** Problem details **
Search the data for "foot" and copy every matching line.

Records from a data collection
((
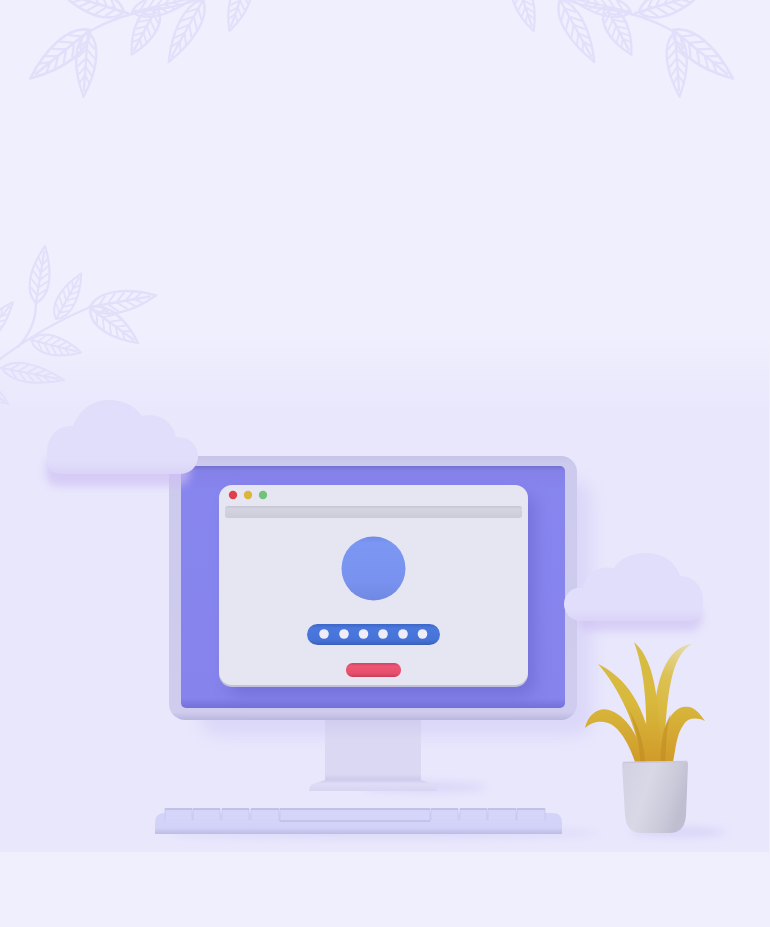
<!DOCTYPE html>
<html lang="en">
<head>
<meta charset="utf-8">
<title>Secure login on a desktop computer</title>
<style>
:root{
  --paper:#f0effe;--wall:#e8e7fc;--leaf:#e1dffa;--cloud:#e1defb;
  --frame:#cbc9ec;--screen:#8785ed;--window:#e6e5f2;--bar:#d3d2df;
  --field:#4874d8;--button:#e9506f;--key:#d5d5fa;--shade:#b9aef0;
}
html,body{margin:0;width:770px;height:927px;overflow:hidden;background:var(--paper)}
svg{display:block}
.branch{fill:none;stroke:var(--leaf);stroke-width:2.4;stroke-linecap:round;stroke-linejoin:round}
.cloud{fill:var(--cloud)}
.keys{fill:var(--key);stroke:#c5c5ee;stroke-width:.8}
</style>
</head>
<body>
<svg width="770" height="927" viewBox="0 0 770 927" role="img" aria-label="Desktop computer showing a login window, with clouds, a keyboard and a potted plant">
<defs>
  <linearGradient id="wall-fade" x1="0" y1="0" x2="0" y2="1"><stop offset="0" stop-color="#e8e7fc" stop-opacity="0"/><stop offset=".15" stop-color="#e8e7fc"/><stop offset="1" stop-color="#e8e7fc"/></linearGradient>
  <linearGradient id="frame-fill" x1="0" y1="0" x2="0" y2="1"><stop offset="0" stop-color="#c6c4e7"/><stop offset=".03" stop-color="#cccaed"/><stop offset=".97" stop-color="#cfccee"/><stop offset="1" stop-color="#bab7df"/></linearGradient>
  <linearGradient id="screen-fill" x1="0" y1="0" x2="0" y2="1"><stop offset="0" stop-color="#7472cf"/><stop offset=".02" stop-color="#8481e8"/><stop offset=".1" stop-color="#8785ee"/><stop offset=".96" stop-color="#8683ec"/><stop offset="1" stop-color="#7470d8"/></linearGradient>
  <linearGradient id="neck-fill" x1="0" y1="0" x2="0" y2="1"><stop offset="0" stop-color="#cfcbee"/><stop offset=".35" stop-color="#dad8f2"/><stop offset=".88" stop-color="#dad8f3"/><stop offset="1" stop-color="#c9c5e8"/></linearGradient>
  <linearGradient id="foot-fill" x1="0" y1="0" x2="0" y2="1"><stop offset="0" stop-color="#cfccec"/><stop offset=".35" stop-color="#dedcf6"/><stop offset="1" stop-color="#d7d5f2"/></linearGradient>
  <linearGradient id="avatar-fill" x1="0" y1="0" x2="0" y2="1"><stop offset="0" stop-color="#6f8be6"/><stop offset=".1" stop-color="#7c97f3"/><stop offset=".7" stop-color="#7992ef"/><stop offset="1" stop-color="#7088e2"/></linearGradient>
  <linearGradient id="field-fill" x1="0" y1="0" x2="0" y2="1"><stop offset="0" stop-color="#3d66c6"/><stop offset=".2" stop-color="#4a78de"/><stop offset=".75" stop-color="#4773d8"/><stop offset="1" stop-color="#3a5fb8"/></linearGradient>
  <linearGradient id="button-fill" x1="0" y1="0" x2="0" y2="1"><stop offset="0" stop-color="#ce4663"/><stop offset=".25" stop-color="#ee5674"/><stop offset=".75" stop-color="#e54f6c"/><stop offset="1" stop-color="#c73d5b"/></linearGradient>
  <linearGradient id="bar-fill" x1="0" y1="0" x2="0" y2="1"><stop offset="0" stop-color="#c5c4d2"/><stop offset=".25" stop-color="#d5d4e1"/><stop offset="1" stop-color="#cbcad8"/></linearGradient>
  <linearGradient id="keyboard-fill" x1="0" y1="0" x2="0" y2="1"><stop offset="0" stop-color="#d4d4fa"/><stop offset=".7" stop-color="#d2d2f8"/><stop offset="1" stop-color="#bdbce3"/></linearGradient>
  <linearGradient id="cloud-fill" x1="0" y1="0" x2="0" y2="1"><stop offset="0" stop-color="#e0defb"/><stop offset=".82" stop-color="#e1defb"/><stop offset="1" stop-color="#dad4f7"/></linearGradient>
  <linearGradient id="pot-fill" x1="0" y1="0" x2="1" y2=".35"><stop offset="0" stop-color="#d3d1e2"/><stop offset=".45" stop-color="#d9d8e6"/><stop offset=".8" stop-color="#cbcada"/><stop offset="1" stop-color="#bfbdd0"/></linearGradient>
  <linearGradient id="blade-fill" gradientUnits="userSpaceOnUse" x1="0" y1="642" x2="0" y2="762"><stop offset="0" stop-color="#d6bd45"/><stop offset=".5" stop-color="#d8b93c"/><stop offset="1" stop-color="#d09b2a"/></linearGradient>
  <linearGradient id="pale-blade-fill" gradientUnits="userSpaceOnUse" x1="690" y1="644" x2="655" y2="762"><stop offset="0" stop-color="#e6dcae"/><stop offset=".3" stop-color="#dcc254"/><stop offset=".65" stop-color="#d8b63a"/><stop offset="1" stop-color="#cf9829"/></linearGradient>
  <filter id="soft" x="-30%" y="-50%" width="160%" height="200%"><feGaussianBlur stdDeviation="8"/></filter>
  <filter id="tight" x="-30%" y="-100%" width="160%" height="300%"><feGaussianBlur stdDeviation="4"/></filter>
  <g id="leaf">
    <path d="M0 0C10-15 35-13 60 0C35 13 10 15 0 0H54"/>
    <path stroke-width="1.9" d="M8 0l7-8M16 0l8-9M24 0l8-8M32 0l8-7M40 0l7-5M8 0l7 8M16 0l8 9M24 0l8 8M32 0l8 7M40 0l7 5"/>
  </g>
  <g id="corner-branch">
    <path d="M88 32Q122 13 157 9Q185 6 205-4M157 9L158 4M128 13Q118 12 112 7"/>
    <use href="#leaf" transform="translate(90 30) rotate(141) scale(1.28 1.1)"/>
    <use href="#leaf" transform="translate(88 32) rotate(94) scale(1.08 .95)"/>
    <use href="#leaf" transform="translate(157 7) rotate(118) scale(.9 1)"/>
    <use href="#leaf" transform="translate(203 0) rotate(119) scale(1.18 .95)"/>
    <use href="#leaf" transform="translate(247-20) rotate(109) scale(.9)"/>
    <use href="#leaf" transform="translate(124 12) rotate(197) scale(1.1)"/>
    <use href="#leaf" transform="translate(132 12) rotate(-13) scale(1.05 .9)"/>
  </g>
  <path id="cloud-left" d="M47 474V452C47 435 59 425 73 426C80 408 94 400 109 400C125 400 136 407 142 416C159 412 173 422 176 437C189 436 198 445 198 456C198 467 190 474 179 474H62Q47 474 47 458Z"/>
  <path id="cloud-right" d="M581 621C571 621 564 613 564 604C564 594 573 586 583 588C586 573 598 565 614 568C620 558 632 553 646 553C663 553 676 562 680 576C694 576 703 587 703 600V606Q703 621 688 621Z"/>
</defs>

<g id="background">
  <rect width="770" height="927" fill="var(--paper)"/>
  <rect y="335" width="769" height="517" fill="url(#wall-fade)"/>
</g>

<g id="foliage" class="branch">
  <use href="#corner-branch"/>
  <use href="#corner-branch" transform="translate(763 0) scale(-1 1)"/>
  <g id="side-branch">
    <path d="M-4 362Q40 328 90 307M18 347Q36 328 36 303M-4 368H4M-4 318Q0 324-4 332"/>
    <use href="#leaf" transform="translate(36 303) rotate(-81) scale(.96 .9)"/>
    <use href="#leaf" transform="translate(56 319) rotate(-61) scale(.87 .85)"/>
    <use href="#leaf" transform="translate(90 307) rotate(-10) scale(1.12 1)"/>
    <use href="#leaf" transform="translate(90 308) rotate(36) scale(.99 1)"/>
    <use href="#leaf" transform="translate(31 340) rotate(14) scale(.86 .9)"/>
    <use href="#leaf" transform="translate(2 368) rotate(11) scale(1.05 .85)"/>
    <use href="#leaf" transform="translate(-23 345) rotate(-50) scale(.93 .8)"/>
    <use href="#leaf" transform="translate(-36 374) rotate(34) scale(.89 .8)"/>
  </g>
</g>

<g id="computer">
  <rect x="200" y="480" width="392" height="256" rx="20" fill="var(--shade)" opacity=".27" filter="url(#soft)"/>
  <ellipse cx="425" cy="787" rx="62" ry="5" fill="var(--shade)" opacity=".3" filter="url(#tight)"/>
  <rect x="325" y="716" width="96" height="66" fill="url(#neck-fill)"/>
  <path d="M325 780H421L433 784Q437 785 437 791H309Q309 785 313 784Z" fill="url(#foot-fill)"/>
  <rect x="169" y="456" width="408" height="264" rx="16" fill="url(#frame-fill)"/>
  <rect x="181" y="466" width="384" height="242" rx="5" fill="url(#screen-fill)"/>
</g>

<g id="login-window">
  <rect x="228" y="494" width="307" height="202" rx="14" fill="#5d58c0" opacity=".42" filter="url(#soft)"/>
  <rect x="219" y="486" width="309" height="201" rx="13" fill="#c3c1db"/>
  <rect x="219" y="485" width="309" height="200" rx="13" fill="var(--window)"/>
  <circle cx="233" cy="495" r="4.2" fill="#e33f4b"/>
  <circle cx="248" cy="495" r="4.2" fill="#dcb53c"/>
  <circle cx="263" cy="495" r="4.2" fill="#72c277"/>
  <rect x="225" y="506" width="297" height="12" rx="3" fill="url(#bar-fill)"/>
  <circle cx="373.5" cy="568.5" r="32" fill="url(#avatar-fill)"/>
  <rect x="307" y="624" width="133" height="21" rx="10.5" fill="url(#field-fill)"/>
  <g id="password-dots" fill="#eeedf8">
    <circle cx="324" cy="634" r="4.8"/><circle cx="344" cy="634" r="4.8"/><circle cx="363.5" cy="634" r="4.8"/>
    <circle cx="383" cy="634" r="4.8"/><circle cx="403" cy="634" r="4.8"/><circle cx="422.5" cy="634" r="4.8"/>
  </g>
  <rect x="346" y="663" width="55" height="14" rx="6.5" fill="url(#button-fill)"/>
</g>

<g id="clouds">
  <rect x="46" y="455" width="144" height="31" rx="12" fill="#cdbdf3" opacity=".65" filter="url(#tight)"/>
  <use href="#cloud-left" fill="url(#cloud-fill)"/>
  <rect x="578" y="604" width="124" height="27" rx="12" fill="#cdbdf3" opacity=".6" filter="url(#tight)"/>
  <use href="#cloud-right" fill="url(#cloud-fill)"/>
</g>

<g id="keyboard">
  <ellipse cx="385" cy="833" rx="215" ry="4" fill="var(--shade)" opacity=".3" filter="url(#tight)"/>
  <path d="M155 834V822Q155 813 165 813H552Q562 813 562 822V834Z" fill="url(#keyboard-fill)"/>
  <g class="keys">
    <rect x="165" y="809" width="27" height="12"/><rect x="193" y="809" width="27" height="12"/><rect x="222" y="809" width="27" height="12"/><rect x="251" y="809" width="28" height="12"/>
    <rect x="280" y="809" width="150" height="12"/>
    <rect x="431" y="809" width="27" height="12"/><rect x="460" y="809" width="27" height="12"/><rect x="488" y="809" width="28" height="12"/><rect x="517" y="809" width="28" height="12"/>
  </g>
  <path d="M165 809H192M193 809H220M222 809H249M251 809H279M280 809H430M431 809H458M460 809H487M488 809H516M517 809H545" stroke="#bcbbe0" stroke-width="1.4"/>
  <path d="M165 821.5H279M431 821.5H545" stroke="var(--key)" stroke-width="2"/>
  <path d="M280 821H430" stroke="#b9b8de" stroke-width="1.2"/>
</g>

<g id="plant">
  <ellipse cx="678" cy="832" rx="48" ry="4" fill="var(--shade)" opacity=".4" filter="url(#tight)"/>
  <g fill="url(#blade-fill)">
    <path d="M635 762C628 741 617 723 604 722C595 721 590 724 585 728C588 714 599 707 609 710C627 715 640 739 646 762Z"/>
    <path d="M640 762C640 731 618 686 598 664C625 677 647 704 654 762Z"/>
    <path d="M661 762C660 733 669 710 683 707C693 705 699 712 705 721C696 717 688 718 684 724C676 735 676 748 673 762Z"/>
  </g>
  <path d="M654 762C650 700 660 647 692 644C672 655 666 690 664 762Z" fill="url(#pale-blade-fill)"/>
  <path d="M645 762C648 716 646 675 634 642C652 658 660 690 660 762Z" fill="url(#blade-fill)"/>
  <path d="M640 762C640 743 635 725 629 710C637 724 644 740 645 762ZM661 762C660 742 664 724 671 714C665 731 667 748 665 762Z" fill="#c08a22" opacity=".55"/>
  <path d="M622 764Q622 762 625 762L686 761Q688 761 688 764L686 815Q685 833 669 833H642Q626 833 625 815Z" fill="url(#pot-fill)"/>
  <path d="M623 762.5L687 761.5" stroke="#c9c7d9" stroke-width="1.4"/>
</g>
</svg>
</body>
</html>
))
** Result **
  <linearGradient id="foot-fill" x1="0" y1="0" x2="0" y2="1"><stop offset="0" stop-color="#cfccec"/><stop offset=".35" stop-color="#dedcf6"/><stop offset="1" stop-color="#d7d5f2"/></linearGradient>
  <path d="M325 780H421L433 784Q437 785 437 791H309Q309 785 313 784Z" fill="url(#foot-fill)"/>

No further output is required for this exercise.